Yesterday, his largest adult son, Eric, took up the refrain with a slightly classier spin, filing suit against New York Attorney General Letitia James for what he called her “third world” conduct.
If you still need a decoder ring, the Trumps habitually attack whomever is prosecuting them as corrupt, but the alleged corruption is usually cast as either akin to Russia (i.e., second world) or embodying the corruption of American institutions Trump frequently alleges. Eric’s “third world” epithet is a specific reminder that the prosecutors in New York are Black and therefore lack the standing to charge his upstanding family with crimes.
In reality, the Trump Organization is not the victim of racist prosecutors. The firm is being investigated because it committed an exhaustively documented series of fraudulent acts. I happen to think the correct vernacular for its business model is stealing, though our political culture tends to reserve that word for acts like lifting money out of a cash register, while employing more delicate terms for the illegal methods rich people use to take money that isn’t theirs.
The best defense you could make of the Trump Organization would be that lots of other wealthy people engage in crime too, and Trump is only being singled out because his fame inspired reporters to go out and prove what a huge crook he is. Whatever the merits of that argument, though, it’s a far cry from Trump being the victim of racism.
Indeed, the sheer outrageousness of this claim might be easier for conservatives to grasp if they imagine the situation reversed. Suppose a Black man had spent years committing a string of crimes and claimed without any basis that prosecutors were racist, and then tried to whip up street protests against the prosecutors.

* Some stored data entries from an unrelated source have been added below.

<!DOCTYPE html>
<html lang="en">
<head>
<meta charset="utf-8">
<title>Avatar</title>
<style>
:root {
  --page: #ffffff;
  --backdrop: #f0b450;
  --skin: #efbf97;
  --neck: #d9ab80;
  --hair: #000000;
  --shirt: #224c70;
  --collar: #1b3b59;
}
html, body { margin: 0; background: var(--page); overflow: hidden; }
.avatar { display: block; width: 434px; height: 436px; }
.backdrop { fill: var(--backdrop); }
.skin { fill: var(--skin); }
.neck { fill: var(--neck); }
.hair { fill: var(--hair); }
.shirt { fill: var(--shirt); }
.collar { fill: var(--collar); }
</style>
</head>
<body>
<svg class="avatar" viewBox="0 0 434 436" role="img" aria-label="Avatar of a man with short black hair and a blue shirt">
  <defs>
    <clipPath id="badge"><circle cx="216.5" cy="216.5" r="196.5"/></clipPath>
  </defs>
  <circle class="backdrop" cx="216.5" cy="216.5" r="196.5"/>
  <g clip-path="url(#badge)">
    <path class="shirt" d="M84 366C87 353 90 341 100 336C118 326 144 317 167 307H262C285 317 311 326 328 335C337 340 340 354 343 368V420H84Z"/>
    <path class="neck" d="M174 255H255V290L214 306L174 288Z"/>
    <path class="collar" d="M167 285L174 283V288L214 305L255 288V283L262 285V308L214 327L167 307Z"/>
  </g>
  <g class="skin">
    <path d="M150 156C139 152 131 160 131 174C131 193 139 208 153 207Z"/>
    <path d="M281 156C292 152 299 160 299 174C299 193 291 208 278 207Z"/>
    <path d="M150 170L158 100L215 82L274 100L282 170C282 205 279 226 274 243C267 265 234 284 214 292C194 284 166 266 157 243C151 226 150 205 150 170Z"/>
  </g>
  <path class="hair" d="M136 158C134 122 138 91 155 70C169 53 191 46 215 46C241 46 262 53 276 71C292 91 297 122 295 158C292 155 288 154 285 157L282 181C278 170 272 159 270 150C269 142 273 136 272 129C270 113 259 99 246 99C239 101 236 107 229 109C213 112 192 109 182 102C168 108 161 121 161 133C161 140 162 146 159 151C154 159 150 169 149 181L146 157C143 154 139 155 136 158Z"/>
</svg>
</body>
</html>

Conservatives would have a meltdown of biblical proportions, even if this person was just a regular civilian and not the once and potentially future president of the United States.

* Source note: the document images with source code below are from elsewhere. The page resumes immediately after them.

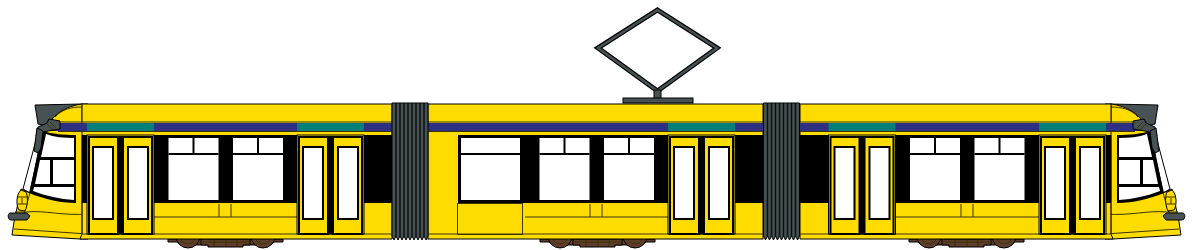
<!DOCTYPE html>
<html lang="en">
<head>
<meta charset="utf-8">
<title>Yellow articulated tram, side view</title>
<style>
:root {
  --body: #ffdc00;
  --stripe: #2e3182;
  --teal: #008078;
  --steel: #465253;
  --brown: #5f3d2c;
  --ink: #000;
  --glass: #fff;
}
html, body { margin: 0; background: #fff; overflow: hidden; }
svg { display: block; width: 1200px; height: 250px; }
.body { fill: var(--body); stroke: var(--ink); stroke-width: 1; }
.band { fill: var(--ink); }
.stripe { fill: var(--stripe); }
.teal { fill: var(--teal); }
.glass { fill: var(--glass); }
.steel { fill: var(--steel); stroke: var(--ink); stroke-width: 1; }
.brown { fill: var(--brown); stroke: var(--ink); stroke-width: 1; }
.seam { fill: none; stroke: #3c3400; stroke-width: 1; }
.bar { fill: none; stroke: var(--ink); stroke-width: 2; }
.leaf { fill: var(--body); stroke: var(--ink); stroke-width: 2; }
.pane { fill: var(--glass); stroke: var(--ink); stroke-width: 2; }
</style>
</head>
<body>
<svg viewBox="0 0 1200 250" role="img" aria-label="Yellow three-section tram with raised pantograph">
  <defs>
    <g id="door">
      <rect class="body" x="0" y="135" width="67" height="99"/>
      <rect class="leaf" x="2" y="137" width="29" height="97"/>
      <rect class="leaf" x="36" y="137" width="29" height="97"/>
      <rect class="band" x="31" y="136" width="5" height="98"/>
      <rect class="pane" x="6" y="147" width="20" height="72"/>
      <rect class="pane" x="41" y="147" width="20" height="72"/>
      <rect class="teal" x="0" y="123" width="67" height="8"/>
    </g>
    <g id="window">
      <rect class="glass" x="0" y="138" width="50" height="62"/>
      <path class="bar" d="M0 154H50M25 138V154"/>
    </g>
    <g id="panels">
      <path class="seam" d="M0 217H144M65 204V217M77 204V217"/>
    </g>
    <g id="bogie">
      <path class="brown" d="M0 239H115V242H106L102 245H13L9 242H0Z"/>
      <circle class="brown" cx="20" cy="236" r="12"/>
      <circle class="brown" cx="95" cy="236" r="12"/>
      <circle class="seam" cx="20" cy="236" r="8"/>
      <circle class="seam" cx="95" cy="236" r="8"/>
      <path class="brown" d="M33 239H82V245H75V247H40V245H33Z"/>
      <path class="seam" d="M33 242H82M46 239V246M58 239V246M69 239V246"/>
    </g>
    <g id="bellows">
      <path class="steel" d="M0 103H36V236L34 240 32 236 30 240 28 236 26 240 24 236 22 240 20 236 18 240 16 236 14 240 12 236 10 240 8 236 6 240 4 236 2 240 0 236Z"/>
      <path d="M4 103V236M8 103V236M12 103V236M16 103V236M20 103V236M24 103V236M28 103V236M32 103V236" fill="none" stroke="#0c1010" stroke-width="1.5"/>
    </g>
    <g id="cab">
      <path class="steel" d="M35 105L82 104 60 112 46 126 38 124Z"/>
      <path class="glass" d="M44 126L36 140 23 189 32 194Z" stroke="#000"/>
      <path class="body" d="M82 104C66 106 54 114 48 125L42 134 30 193 21 189 14 222 12 235 80 239H88V104Z"/>
      <path class="seam" d="M82 104V122M55 117C62 109 72 107 82 107M15 212H26C45 210 62 216 88 214M14 229L88 234M30 193L24 213"/>
      <path class="stripe" d="M54 123H88V131H50Z"/>
      <path class="band" d="M43 131C52 134 64 135 76 135V203C60 203 44 199 29 193Z"/>
      <path class="glass" d="M46 134C54 137 64 138 74 138V157H41ZM40 160H50V184H35ZM53 160H74V184H53ZM34 187H74V200C60 199 46 196 33 191Z"/>
      <path class="band" d="M50 158H53V186H50Z"/>
      <path class="body" d="M21 190C16 194 16 206 19 210L25 211C28 205 28 196 26 192Z"/>
      <path class="seam" d="M18 197H27M18 204H27M22 198V204"/>
      <path class="steel" d="M10 213H27L30 216 27 220H11C8 220 7 214 10 213Z"/>
      <path class="steel" d="M60 121L49 119 47 123 38 127 36 136 40 133 48 131 60 129Z"/>
      <path class="steel" d="M37 128L43 131 41 148 38 153 34 151Z"/>
      <path class="seam" d="M50 122L56 128M47 124L53 130"/>
    </g>
  </defs>

  <g id="running-gear">
    <use href="#bogie" x="168"/>
    <use href="#bogie" x="540"/>
    <use href="#bogie" x="909"/>
  </g>

  <g id="pantograph">
    <path d="M657.500 10L717 48 657.500 91 598 48Z" fill="none" stroke="#000" stroke-width="5"/>
    <path d="M657.500 10L717 48 657.500 91 598 48Z" fill="none" stroke="#465253" stroke-width="2.500"/>
    <rect class="steel" x="654" y="90" width="7" height="9"/>
    <rect class="steel" x="623" y="98" width="70" height="5"/>
  </g>

  <g id="cabs">
    <use href="#cab"/>
    <use href="#cab" transform="translate(1193 0) scale(-1 1)"/>
  </g>

  <g id="front-section">
    <path class="body" d="M82 104H392V239H80L82 234Z"/>
    <path class="seam" d="M82 234H392M82 135V234"/>
    <rect class="stripe" x="81" y="123" width="311" height="8"/>
    <path class="seam" d="M58 122H392M58 131.500H392"/>
    <rect class="band" x="82" y="135" width="310" height="68"/>
    <use href="#window" x="168.500"/>
    <use href="#window" x="233"/>
    <use href="#panels" x="154"/>
    <use href="#door" x="87"/>
    <use href="#door" x="297"/>
  </g>

  <g id="middle-section">
    <rect class="body" x="428" y="104" width="335" height="135"/>
    <path class="seam" d="M428 234H763"/>
    <rect class="stripe" x="428" y="123" width="335" height="8"/>
    <path class="seam" d="M428 122H763M428 131.500H763"/>
    <rect class="band" x="458" y="135" width="305" height="68"/>
    <rect class="glass" x="461" y="138" width="59" height="62"/>
    <path class="bar" d="M461 154H520"/>
    <use href="#window" x="539.500"/>
    <use href="#window" x="604"/>
    <rect class="seam" x="457.500" y="203.500" width="65" height="31"/>
    <use href="#panels" x="525"/>
    <use href="#door" x="668"/>
  </g>

  <g id="rear-section">
    <path class="body" d="M800 104H1111V234L1113 239H800Z"/>
    <path class="seam" d="M800 234H1111M1111 135V234"/>
    <rect class="stripe" x="800" y="123" width="312" height="8"/>
    <path class="seam" d="M800 122H1135M800 131.500H1135"/>
    <rect class="band" x="800" y="135" width="311" height="68"/>
    <use href="#window" x="910"/>
    <use href="#window" x="974.500"/>
    <use href="#panels" x="896"/>
    <use href="#door" x="828.500"/>
    <use href="#door" x="1039"/>
  </g>

  <g id="joints">
    <use href="#bellows" x="392"/>
    <use href="#bellows" x="763.500"/>
  </g>
</svg>
</body>
</html>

Conservatives spend an inordinate amount of time denouncing promiscuous accusations of racism. Racism is a gigantic problem in American life. The use of specious charges of racism to shut down debate is a much smaller yet still important problem. Finding sane approaches to identify racism, without allowing shaky charges of racism to become a cudgel against legitimate debate, is a difficult proposition.
One fascinating aspect of the current era is that this problem has come to a head during an era dominated by Donald Trump, a figure who manages to combine the worst aspects of both problems. Trump of course is very famously a gigantic racist. But he is also in the habit of flinging unfounded charges of racism as a cover for his own misconduct. His ability to combine the worst aspects of racism with the worst aspects of political correctness is a unique achievement.